Being that Mat is joined by fellow bandmates Randy Black (drums) and Alex Beyrodt (guitar), Roland Grapow (ex-Helloween) and Alessandro Del Vecchio (Hardline, Voodoo Circle) on lead guitar and keyboards respectively, you've got some serious hard rocking locked and loaded. And a nice taste of classic European power metal is just what you get - with a good sense of melody to boot. This is the stuff.

While the majority of the material is expectedly fast-paced, there are some slower songs like Soul Of A Warrior, Voice Of The Wilderness, All Hope Is Gone where some of the best solos take place. For comparison, I'd say it's got a solid heavy feel with elements of late 80s/early 90s metal (think Whitesnake's self-titled masterpiece) that give it a steely edge and a nice neoclassical flourish, courtesy of Del Vecchio's accompaniment. Kudos to everyone on this thing.

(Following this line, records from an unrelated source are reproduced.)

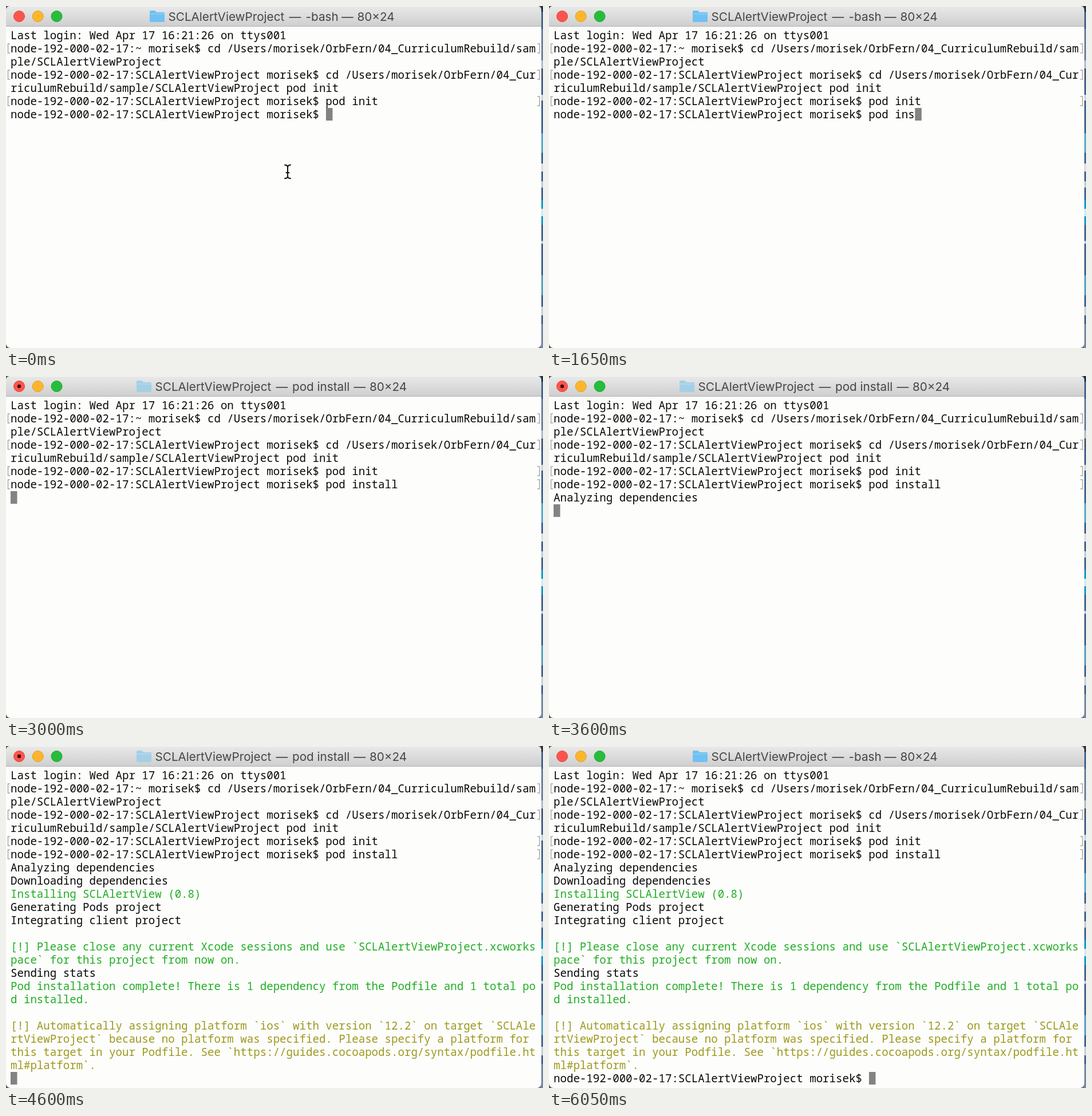
An HTML page that plays this animation: 938x597 px, repeating every 6100 ms.

```html
<!DOCTYPE html>
<html lang="en">
<head>
<meta charset="utf-8">
<title>Terminal</title>
<style>
  html, body { margin: 0; width: 100%; height: 100%; overflow: hidden; background: #fdfdfc; }
  svg { display: block; width: 938px; height: 597px; }
  text { white-space: pre; }
  .mono { font: 500 19.13px "Noto Sans Mono", "DejaVu Sans Mono", monospace; }
  .title { font: 400 20.7px Inter, Roboto, sans-serif; fill: #464646; }
  .mark { fill: none; stroke: #a9a9a9; stroke-width: 1.5; }
</style>
</head>
<body>
<svg id="stage" viewBox="0 0 938 597" xmlns="http://www.w3.org/2000/svg">
  <defs>
    <linearGradient id="bar" x2="0" y2="1">
      <stop offset="0" stop-color="#e9e9e9"/>
      <stop offset="1" stop-color="#cecece"/>
    </linearGradient>
  </defs>
  <rect width="938" height="597" fill="#47678f"/>
  <g id="desktop"></g>
  <path d="M0 0H10L0 10ZM0 597V587L10 597Z" fill="#55564a"/>
  <rect width="935" height="597" rx="8" fill="#fdfdfc"/>
  <path d="M0 36V8Q0 0 8 0H927Q935 0 935 8V36Z" fill="url(#bar)"/>
  <path d="M6 .5H929" stroke="#f5f5f5"/>
  <path d="M0 35.5H935" stroke="#b2b2b2"/>
  <g stroke-width="1">
    <circle cx="23" cy="18" r="9.5" fill="#fc544c" stroke="#e0443e"/>
    <circle cx="55.7" cy="18" r="9.5" fill="#fdb62b" stroke="#dfa023"/>
    <circle cx="88.5" cy="18" r="9.5" fill="#27bd3b" stroke="#1ca62e"/>
  </g>
  <circle id="busyDot" cx="23" cy="18" r="3.2" fill="#4a0805"/>
  <g id="titles"></g>
  <g id="screen"></g>
  <rect id="caret" width="11.5" height="22" fill="#838383"/>
  <g id="pointer" fill="none" stroke-linecap="round">
    <path d="M487 277.5Q492 277.5 492 282V297Q492 301 487 301M497 277.5Q492 277.5 492 282M492 297Q492 301 497 301M489.5 291H494.5" stroke="#fff" stroke-width="4"/>
    <path d="M487 277.5Q492 277.5 492 282V297Q492 301 487 301M497 277.5Q492 277.5 492 282M492 297Q492 301 497 301M489.5 291H494.5" stroke="#111" stroke-width="2"/>
  </g>
</svg>
<script>
const LOOP = 6100, LEFT = 8, TOP = 40, CELL = 11.478, ROW = 23;
const BLACK = "#080808", GREEN = "#20ad24", OLIVE = "#9c991d";
const HOST = "node-192-000-02-17", USER = "morisek";
const PROMPT = `${HOST}:SCLAlertViewProject ${USER}$ `;
const PATH = `/Users/${USER}/OrbFern/04_Cur`;
const COMMAND = "pod install";
const KEY_TIMES = [800, 900, 1000, 1100, 1200, 1300, 1450, 1700, 1800, 1900, 1950];
const ENTER = 2300, BUSY = 2400, DONE = 4800;
const COMMAND_ROW = 6, LAST_ROW = 23;

// Each entry: time of appearance, text, colour.
const OUTPUT = [
  [3450, "Analyzing dependencies"],
  [3800, "Downloading dependencies"],
  [4050, "Installing SCLAlertView (0.8)", GREEN],
  [4300, "Generating Pods project"],
  [4400, "Integrating client project"],
  [4500, ""],
  [4500, "[!] Please close any current Xcode sessions and use `SCLAlertViewProject.xcworks", GREEN],
  [4500, "pace` for this project from now on.", GREEN],
  [4500, "Sending stats"],
  [4600, "Pod installation complete! There is 1 dependency from the Podfile and 1 total po", GREEN],
  [4600, "d installed.", GREEN],
  [4600, ""],
  [4600, "[!] Automatically assigning platform `ios` with version `12.2` on target `SCLAle", OLIVE],
  [4600, "rtViewProject` because no platform was specified. Please specify a platform for ", OLIVE],
  [4600, "this target in your Podfile. See `https://guides.cocoapods.org/syntax/podfile.ht", OLIVE],
  [4600, "ml#platform`.", OLIVE],
  [DONE, PROMPT]
];

const byId = id => document.getElementById(id);
const screen = byId("screen"), caret = byId("caret");

function add(parent, tag, attrs, content = "") {
  const node = document.createElementNS("http://www.w3.org/2000/svg", tag);
  for (const key in attrs) node.setAttribute(key, attrs[key]);
  node.textContent = content;
  parent.appendChild(node);
  return node;
}

function line(row, content, fill = BLACK) {
  return add(screen, "text", { class: "mono", x: LEFT, y: TOP + row * ROW + 17.5, fill }, content);
}

function bracket(row, right) {
  const y = TOP + row * ROW + 3;
  const d = right ? `M928 ${y}H932V${y + 16}H928` : `M7 ${y}H3.5V${y + 16}H7`;
  return add(screen, "path", { class: "mark", d });
}

function title(x, name, nameX, dashX, sizeX, folder) {
  const group = add(byId("titles"), "g", {});
  add(group, "path", { fill: folder, d: `M${x} 10Q${x} 8 ${x + 2} 8H${x + 9}L${x + 12} 11H${x + 24}Q${x + 26} 11 ${x + 26} 13V26Q${x + 26} 28 ${x + 24} 28H${x + 2}Q${x} 28 ${x} 26Z` });
  add(group, "path", { d: `M${x + 1} 14H${x + 25}`, stroke: "#fff", "stroke-opacity": .35 });
  const parts = [["SCLAlertViewProject", x + 32.5], ["—", x + 243.5], [name, nameX], ["—", dashX], ["80×24", sizeX]];
  for (const [content, left] of parts) add(group, "text", { class: "title", x: left, y: 26 }, content);
  return group;
}

const show = (node, on) => node.setAttribute("visibility", on ? "visible" : "hidden");

// Sliver of desktop beside the window: top, height, colour.
for (const [y, height, fill] of [
  [0, 10, "#30343d"], [40, 55, "#6d839d"], [95, 14, "#b6bdc5"], [109, 22, "#4a6079"],
  [155, 10, "#cbd3dc"], [222, 34, "#5aa9cf"], [275, 14, "#d7dce2"], [306, 11, "#c0cad5"],
  [338, 44, "#169bc7"], [354, 13, "#cfe7f0"], [410, 5, "#c6d0da"], [470, 35, "#5aa1c3"],
  [525, 15, "#c7cfd8"], [555, 42, "#7888a0"]
]) add(byId("desktop"), "rect", { x: 934, y, width: 4, height, fill });

const bashTitle = title(251, "-bash", 523.5, 586, 613.5, "#6fc1f3");
const podTitle = title(228, "pod install", 500, 607.5, 635, "#a3d0e8");

[
  "Last login: Wed Apr 17 16:21:26 on ttys001",
  `${HOST}:~ ${USER}$ cd ${PATH}riculumRebuild/sam`,
  "ple/SCLAlertViewProject",
  `${PROMPT}cd ${PATH}`,
  "riculumRebuild/sample/SCLAlertViewProject pod init",
  `${PROMPT}pod init`
].forEach((content, row) => line(row, content));
for (const row of [1, 3, 5]) { bracket(row, false); bracket(row, true); }

const commandLine = line(COMMAND_ROW, PROMPT);
const commandMarks = [bracket(COMMAND_ROW, false), bracket(COMMAND_ROW, true)];
const outputLines = OUTPUT.map(([, content, fill], i) => line(COMMAND_ROW + 1 + i, content, fill));

function draw(time) {
  const typed = KEY_TIMES.filter(at => time >= at).length;
  const busy = time >= BUSY && time < DONE;
  const printed = OUTPUT.filter(([at]) => time >= at).length;
  let row = COMMAND_ROW, column = PROMPT.length + typed;
  if (time >= ENTER) {
    row = Math.min(COMMAND_ROW + 1 + printed, LAST_ROW);
    column = time >= DONE ? PROMPT.length : 0;
  }
  commandLine.textContent = PROMPT + COMMAND.slice(0, typed);
  commandMarks.forEach(mark => show(mark, time >= ENTER));
  outputLines.forEach((node, i) => show(node, i < printed));
  show(bashTitle, !busy);
  show(podTitle, busy);
  show(byId("busyDot"), busy);
  show(byId("pointer"), typed === 0);
  caret.setAttribute("x", LEFT + column * CELL);
  caret.setAttribute("y", TOP + row * ROW);
}

const start = performance.now();
function tick() {
  draw((performance.now() - start) % LOOP);
  requestAnimationFrame(tick);
}
draw(0);
requestAnimationFrame(tick);
</script>
</body>
</html>
```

The Bottom Line: This is classic power metal by some of the best in the biz. If you dig the idea of a neoclassical version of Whitesnake's classic 1987 album, this is your jam, tough guy.

- Genghis is waitin' for the night to c-c-c-cooooome *slide*....


Chiefs - Tomorrow's Over

Looking for melodic doom metal? Chiefs are something like that, so smoke 'em if ya got 'em...Things really took off for Arizona duo Chiefs when they relocated to San Diego and added a bass player to their ranks to fill out the low-end of their stoner rock sound. And their debut album, Tomorrow's Over, is all the better for this change.

Coming off a bit like a cross between the restless energy of old Soundgarden and the rumbling groove of Dopesmoker, I really dig the melodicism here that sets them apart from most stoner/doom metal outfits. Vocalist/Guitarist Paul Valle sounds a lot like Chris Volz of Five.Bolt.Main, which is to say he's got an earnest wail that smoothly rides atop the bottom-heavy groove this band is laying down. That's it. We're talking meat and potatoes groove-based heavy tunes here and I dig it mightily.

The Bottom Line: If you've been looking around for that 90s vibe of thick, melodic, Sabbathy grooves, you should check out Chiefs' debut. This fervent trio can rock a joint nicely.

- Genghis is pretty comfortable with denim...